The Convention No. 108 protects the individual against abuses which may accompany the collection and processing of personal data and at the same time regulates the cross-border flow of personal data. However, in order to modernize this Convention and address the challenges of big data, the 2018 Protocol amending the Convention No. 108  was approved in May 2018 and open for signature as of 25 June 2018. The modernisation of Convention 108 pursued two main objectives: to deal with challenges resulting from the use of new information and communication technologies, and to strengthen the Convention’s effective implementation.

Among other changes, in the 2018 Protocol, art. 11 introduce new rights for the persons in an algorithmic decision-making context, which are particularly relevant in connection with the development of artificial intelligence. For instance: (i) the data subjects have the right not to be subject to a decision significantly affecting him or her based solely on an automated processing of data without having his or her views taken into consideration; and (ii) in order to obtain confirmation of the processing of personal data on request, at reasonable intervals, and without excessive delay or expense,, the communication of the processed data must take place in an intelligible form in order to ensure the transparency of processing.

In addition, art. 12 of the 2018 Protocol introduce additional obligations for signatory countries, mainly regarding big data. These obligations include: (i) the implementation by controllers/processors of technical and organizational measures, which take into account the implications of the right to the protection of personal data at all stages of the data processing; (ii) the examination, prior to the commencing of such processing, of  the likely impact of intended data processing on data subjects’  rights and fundamental freedoms ; and (iii) the design of the data processing in such a way that it prevents (or minimizes) the risks of interference with those rights and fundamental freedoms. These changes aim to make data controllers/processors aware of the data protection risks of processing big data, and to take them into account when designing their data processing systems.

Challenges in the regulation of big data

This post addresses the challenges to regulate big data from a methodological, technological, political-regulative, and legal (tax law) perspective. Nowadays, the increase of the use of internet platforms, the raise of digital trade, the analysis of automatic processed data for enhancing public sector performance, social participation, and tax collection and enforcement, requires a regulatory framework that provides rights for data subjects, as well as obligations for countries and data processors and controllers.
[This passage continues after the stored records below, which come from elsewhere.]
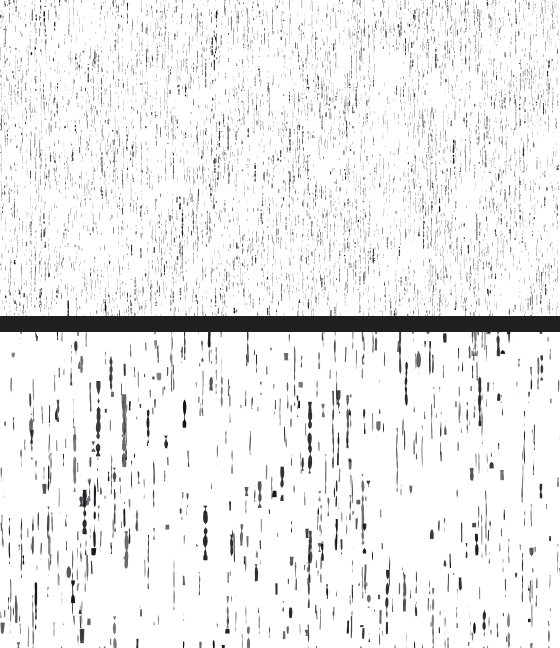
Top, the full canvas; bottom, a detail of the centre.
Give the GLSL for this texture, as a Shadertoy shader.

```glsl
// Fine vertical ink streaks and flecks, broken and unevenly clustered, on white paper.

vec3 hash3(vec2 cell) {
    vec3 q = fract(vec3(cell.xyx) * vec3(0.1031, 0.1030, 0.0973));
    q += dot(q, q.yxz + 33.33);
    return fract((q.xxy + q.yzz) * q.zyx);
}

float gradientDot(vec2 corner, vec2 offset) {
    float angle = 6.28318 * hash3(corner + 71.0).x;
    return dot(vec2(cos(angle), sin(angle)), offset);
}

// Gradient noise, roughly -0.6 to 0.6
float gradientNoise(vec2 p) {
    vec2 i = floor(p), f = p - i;
    vec2 u = f * f * f * (f * (f * 6.0 - 15.0) + 10.0);
    float low = mix(gradientDot(i, f),
                    gradientDot(i + vec2(1, 0), f - vec2(1, 0)), u.x);
    float high = mix(gradientDot(i + vec2(0, 1), f - vec2(0, 1)),
                     gradientDot(i + vec2(1, 1), f - vec2(1, 1)), u.x);
    return mix(low, high, u.y);
}

// Share of a pixel-wide span, centred at d, that lies within +-halfSize
float spanCoverage(float d, float halfSize, float pixel) {
    float overlap = min(d + 0.5 * pixel, halfSize) - max(d - 0.5 * pixel, -halfSize);
    return clamp(overlap / pixel, 0.0, 1.0);
}

// One scattered layer: at most one streak in each tall cell
float streakLayer(vec2 p, float layer, float cellHeight, float density, float pixel) {
    vec2 cellSize = vec2(0.0132 + 0.0007 * layer, cellHeight);
    vec2 grid = p / cellSize + vec2(layer * 7.37, 0.0);
    float column = floor(grid.x);
    grid.y += 20.0 * hash3(vec2(column, layer * 17.0 + 5.0)).x;
    vec2 cell = floor(grid);
    vec2 seed = cell + layer * vec2(213.0, 391.0);
    vec3 place = hash3(seed);
    vec3 shape = hash3(seed + vec2(57.0, 131.0));
    if (place.z > density) return 0.0;

    // Position and length inside the cell
    float len = mix(0.15, 0.8, shape.x);
    vec2 centre = 0.5 + (place.xy - 0.5) * vec2(0.5, 0.8 - len);
    vec2 d = (grid - cell - centre) * cellSize;

    // Ragged sides, gaps and a slight sideways wander
    float ragged = gradientNoise(vec2(place.x * 900.0, p.y * 120.0));
    float wander = gradientNoise(vec2(place.y * 700.0, p.y * 45.0));
    float width = mix(0.0009, 0.0042, pow(shape.y, 5.0));
    width *= smoothstep(-0.4, 0.05, ragged) * (1.0 + 0.6 * ragged);
    d.x += 0.0009 * wander;

    float tone = mix(0.5, 1.0, shape.z);
    return tone * spanCoverage(d.x, 0.5 * width, pixel)
                * spanCoverage(d.y, 0.5 * len * cellHeight, pixel);
}

void mainImage(out vec4 fragColor, in vec2 fragCoord) {
    vec2 p = fragCoord / iResolution.y;
    float pixel = 1.0 / iResolution.y;

    // Loose clusters and bare patches
    float cluster = gradientNoise(p * vec2(8.0, 4.0) + 3.7)
                  + 0.6 * gradientNoise(p * vec2(23.0, 9.0) + 11.3);
    float density = clamp(0.33 + 0.42 * cluster, 0.06, 0.8);

    // Long streaks first, then shorter ones down to flecks
    float paper = 1.0;
    float cellHeight = 0.115;
    for (int i = 0; i < 5; i++) {
        paper *= 1.0 - streakLayer(p, float(i), cellHeight, density, pixel);
        cellHeight *= 0.63;
    }

    vec3 ink = vec3(0.07, 0.075, 0.09);
    fragColor = vec4(mix(ink, vec3(1.0), paper), 1.0);
}
```
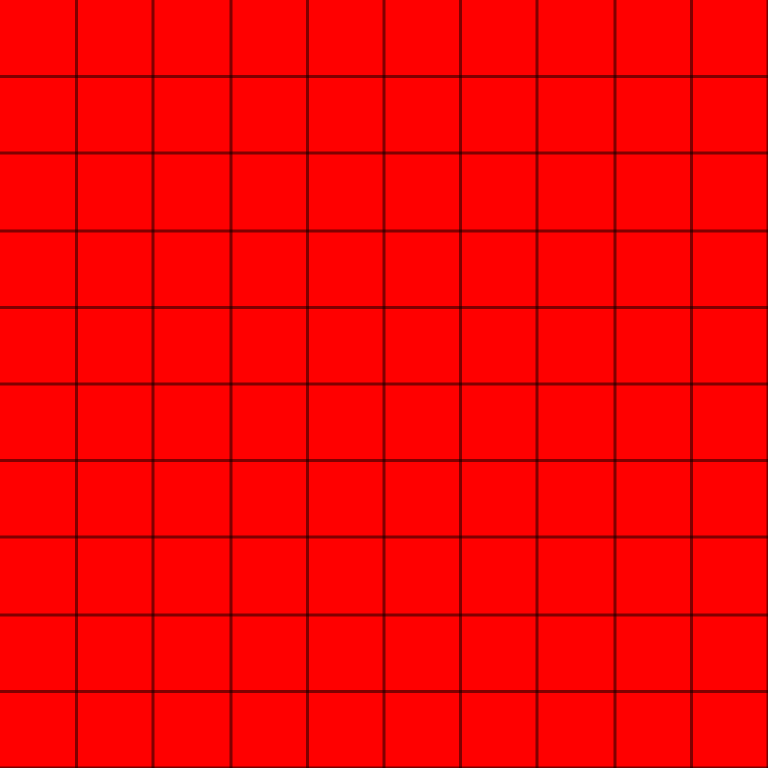
Write a WebGL 2 fragment shader that draws this pattern.

```glsl
#version 300 es
precision highp float;
// Flat red sheet ruled into ten by ten squares with thin translucent black lines.
// Each axis finds its nearest rule, measures the distance to it and darkens the red;
// the two axes multiply, so crossings come out darker.

uniform vec2 u_resolution;
out vec4 fragColor;

// Rules close each cell on its right and lower side, so none lies at zero.
vec2 nearestRule(vec2 pos) {
  vec2 index = max(floor(pos * 10.0 + 0.5), 1.0);
  // Centres sit on a fine 1/512 lattice, which keeps every rule equally crisp.
  return floor(index * 51.2 + 0.5) / 512.0;
}

void main() {
  // Measure from the upper left corner.
  vec2 pos = gl_FragCoord.xy / u_resolution;
  pos.y = 1.0 - pos.y;

  // Smooth coverage of a rule 2/512 of the canvas wide.
  vec2 pixel = 1.0 / u_resolution;
  vec2 dist = abs(pos - nearestRule(pos));
  vec2 coverage = clamp((1.0 / 512.0 - dist) / pixel + 0.5, 0.0, 1.0);

  // Half-transparent black over red, once per direction.
  vec2 shade = 1.0 - 0.5 * coverage;
  vec3 red = vec3(1.0, 0.0, 0.0);
  fragColor = vec4(red * shade.x * shade.y, 1.0);
}
```
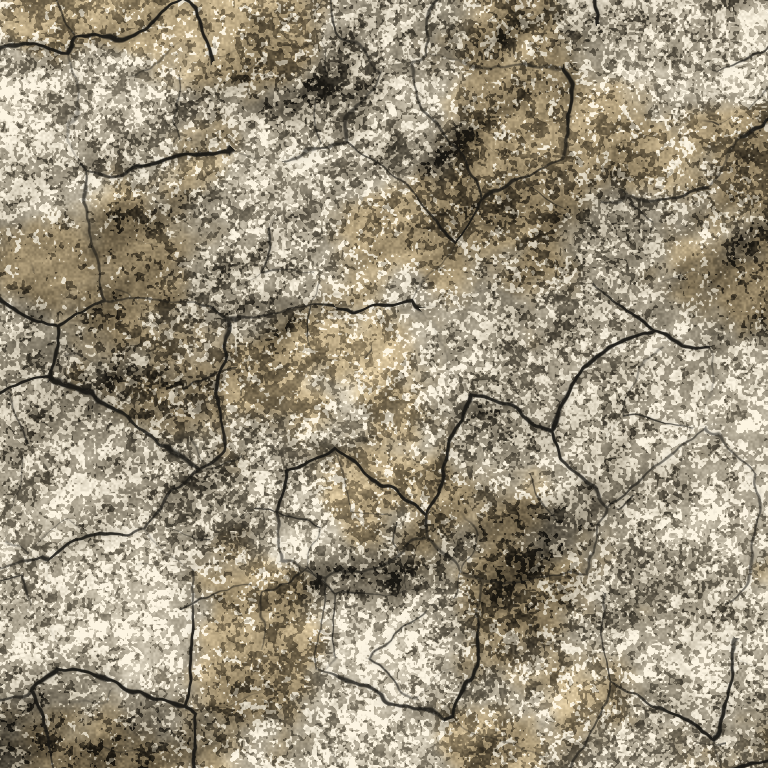
A Shadertoy shader for this texture:

```glsl
const float BASE_TONE = 0.61;
const float BROAD_CONTRAST = 0.45;
const float RELIEF_CONTRAST = 1.35;
const float STAIN_DEPTH = 0.24;
const float FLECK_LIGHT = 0.27;
const float PIT_DARK = 0.25;
const float GRAIN_SCALE = 85.0;
const float PLATE_SCALE = 5.8;
const float FINE_SCALE = 10.5;
const float CRACK_HALF_WIDTH = 0.0023;
const float FINE_HALF_WIDTH = 0.0013;
const float CRACK_WARP = 0.085;
const float LEDGE_ANGLE = 0.42;
const vec3 SHADOW_HUE = vec3(1.10, 1.0, 0.79);
const vec3 LIGHT_HUE = vec3(1.03, 1.0, 0.93);
const vec3 TAN_HUE = vec3(1.07, 1.0, 0.86);
const vec3 CRACK_COLOR = vec3(0.10, 0.095, 0.08);

float hash(vec2 p) {
    vec3 q = fract(p.xyx * 0.1031);
    q += dot(q, q.yzx + 33.33);
    return fract((q.x + q.y) * q.z);
}

vec2 hash2(vec2 p) {
    return vec2(hash(p + 17.0), hash(p + 71.0));
}

float noise(vec2 p) {
    vec2 i = floor(p), f = fract(p);
    f = f * f * (3.0 - 2.0 * f);
    return mix(mix(hash(i), hash(i + vec2(1, 0)), f.x),
               mix(hash(i + vec2(0, 1)), hash(i + vec2(1, 1)), f.x), f.y);
}

float fbm(vec2 p) {
    float sum = 0.0, weight = 0.5;
    for (int i = 0; i < 5; i++) {
        sum += weight * noise(p);
        p = mat2(1.6, 1.2, -1.2, 1.6) * p + 9.3;
        weight *= 0.5;
    }
    return sum / 0.96875;
}

// Borders of irregular plates; each border has its own strength
float cracks(vec2 p, float scale, float halfWidth, float keep, float soft) {
    vec2 g = p * scale, cell = floor(g), home = cell, toHome = vec2(8.0);
    for (int y = -1; y <= 1; y++)
    for (int x = -1; x <= 1; x++) {
        vec2 id = cell + vec2(x, y);
        vec2 r = id + 0.1 + 0.8 * hash2(id) - g;
        if (dot(r, r) < dot(toHome, toHome)) { toHome = r; home = id; }
    }
    float fade = smoothstep(0.2, 0.6, noise(p * scale * 1.3 + 40.0));
    float ink = 0.0;
    for (int y = -2; y <= 2; y++)
    for (int x = -2; x <= 2; x++) {
        vec2 id = home + vec2(x, y);
        if (x == 0 && y == 0) continue;
        vec2 r = id + 0.1 + 0.8 * hash2(id) - g;
        float d = dot(0.5 * (toHome + r), normalize(r - toHome)) / scale;
        float strength = smoothstep(1.0 - keep, 1.35 - keep, hash(home + id + 5.0));
        strength *= mix(fade, 1.0, 0.6 * strength);
        float w = halfWidth * (0.35 + 0.65 * strength);
        float line = 1.0 - smoothstep(w - soft, w + soft, d);
        float halo = 0.22 * exp(-d / (halfWidth * 2.0));
        ink = max(ink, strength * max(line, halo));
    }
    return ink;
}

float rockHeight(vec2 p) {
    return fbm(p * vec2(5.5, 8.0));
}

void mainImage(out vec4 fragColor, in vec2 fragCoord) {
    vec2 p = fragCoord / iResolution.y;
    float pixel = 1.0 / iResolution.y;
    vec2 warp = vec2(fbm(p * 7.0), fbm(p * 7.0 + 31.0)) - 0.5;

    // Slanted ledges, relief lit from above and dark stains
    float c = cos(LEDGE_ANGLE), s = sin(LEDGE_ANGLE);
    vec2 q = mat2(c, -s, s, c) * p + 0.09 * warp;
    float slope = rockHeight(q) - rockHeight(q + vec2(-0.004, 0.013));
    float stain = smoothstep(0.52, 0.72, fbm(q * vec2(2.6, 5.5) + 12.0));
    float broad = fbm(p * 4.5 + 3.0) - 0.5;
    float tone = BASE_TONE + BROAD_CONTRAST * broad
               + RELIEF_CONTRAST * slope - STAIN_DEPTH * stain;

    // Crisp pale flecks and dark pits, gathered in patches
    vec2 gp = p * GRAIN_SCALE;
    float fine = noise(gp * 4.1 + 8.0);
    float paleGrain = 0.35 * noise(gp) + 0.35 * noise(gp * 2.1 + 5.0) + 0.3 * fine;
    float pitGrain = 0.35 * noise(gp * 0.9 + 60.0) + 0.35 * noise(gp * 1.9 + 90.0)
                   + 0.3 * noise(gp * 3.9 + 25.0);
    float cover = fbm(p * 6.0 + 50.0) - 0.5;
    float pale = smoothstep(0.52, 0.58, paleGrain + 0.55 * cover - 0.08 * stain);
    float pits = smoothstep(0.54, 0.60, pitGrain + 0.45 * (fbm(p * 8.0 + 80.0) - 0.5));
    tone += FLECK_LIGHT * pale - PIT_DARK * pits + 0.16 * (fine - 0.5);
    tone = clamp(tone, 0.09, 0.96);

    // Warm grey stone with tan areas where flecks are sparse
    vec3 color = tone * mix(SHADOW_HUE, LIGHT_HUE, tone);
    float tan_ = smoothstep(0.0, 0.14, -cover) * (1.0 - pale);
    color *= mix(vec3(1.0), TAN_HUE, 0.8 * tan_);

    // Main cracks and a thinner broken network
    vec2 cp = p + CRACK_WARP * warp;
    float ink = cracks(cp + 2.0, PLATE_SCALE, CRACK_HALF_WIDTH, 0.82, pixel);
    float hair = cracks(cp + 7.0, FINE_SCALE, FINE_HALF_WIDTH, 0.42, pixel);
    hair *= smoothstep(0.38, 0.6, noise(p * 8.0 + 20.0));
    color = mix(color, CRACK_COLOR, max(0.95 * ink, 0.75 * hair));

    fragColor = vec4(clamp(color, 0.0, 1.0), 1.0);
}
```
This regulatory framework needs a holistic approach that takes into account different disciplines among others trade, internet governance, social sciences, , data protection and tax law.

More data means more responsibilities for all actors involved in the collection, processing, and analysis of this data.  If the use of big data is relevant to enhance the countries’ democratic processes and compliance with rules, the protection of the processing of this data (including personal data) is also relevant in order to enhance the rule of law. Therefore, the challenge for governments is to adopt the Convention 108 while, at the same time introducing safeguards to guarantee the safe and adequate use of the data (see also Debelva & Mosquera 2017).

Bibliographical sources

  • Catanzariti M. (2016), Dalla terza rivoluzione ai Big Data: spunti per una ricostruzione, in Falce V., Ghidini V., Olivieri G. (eds),  Informazione e Big Data tra Innovazione e Concorrenza, Giuffrè Editore: 21-34.
  • Giovannini E., (2014), Scegliere il futuro. Conoscenza e politica, al tempo dei Big data, Bologna, il Mulino.
  • Leonelli S. (2018), La ricerca scientifica nell’era dei Big data, Meltemi.
  • Lombi L. (2015), “La ricerca sociale al tempo dei Big Data: sfide e prospettive”, Studi di sociologia (2),: 215:217.
  • Mayer-Sconbergere V., Cukier (2013) K., Big data. Una rivoluzione che trasformerà il nostro modo di vivere e già minaccia la nostra libertà, Garzanti, Milano, Garzanti.
  • Rabai B. (2017), “I big data nell’ecosistema digitale: tra libertà economiche e tutela dei diritti fondamentali”, in Amministrare (3).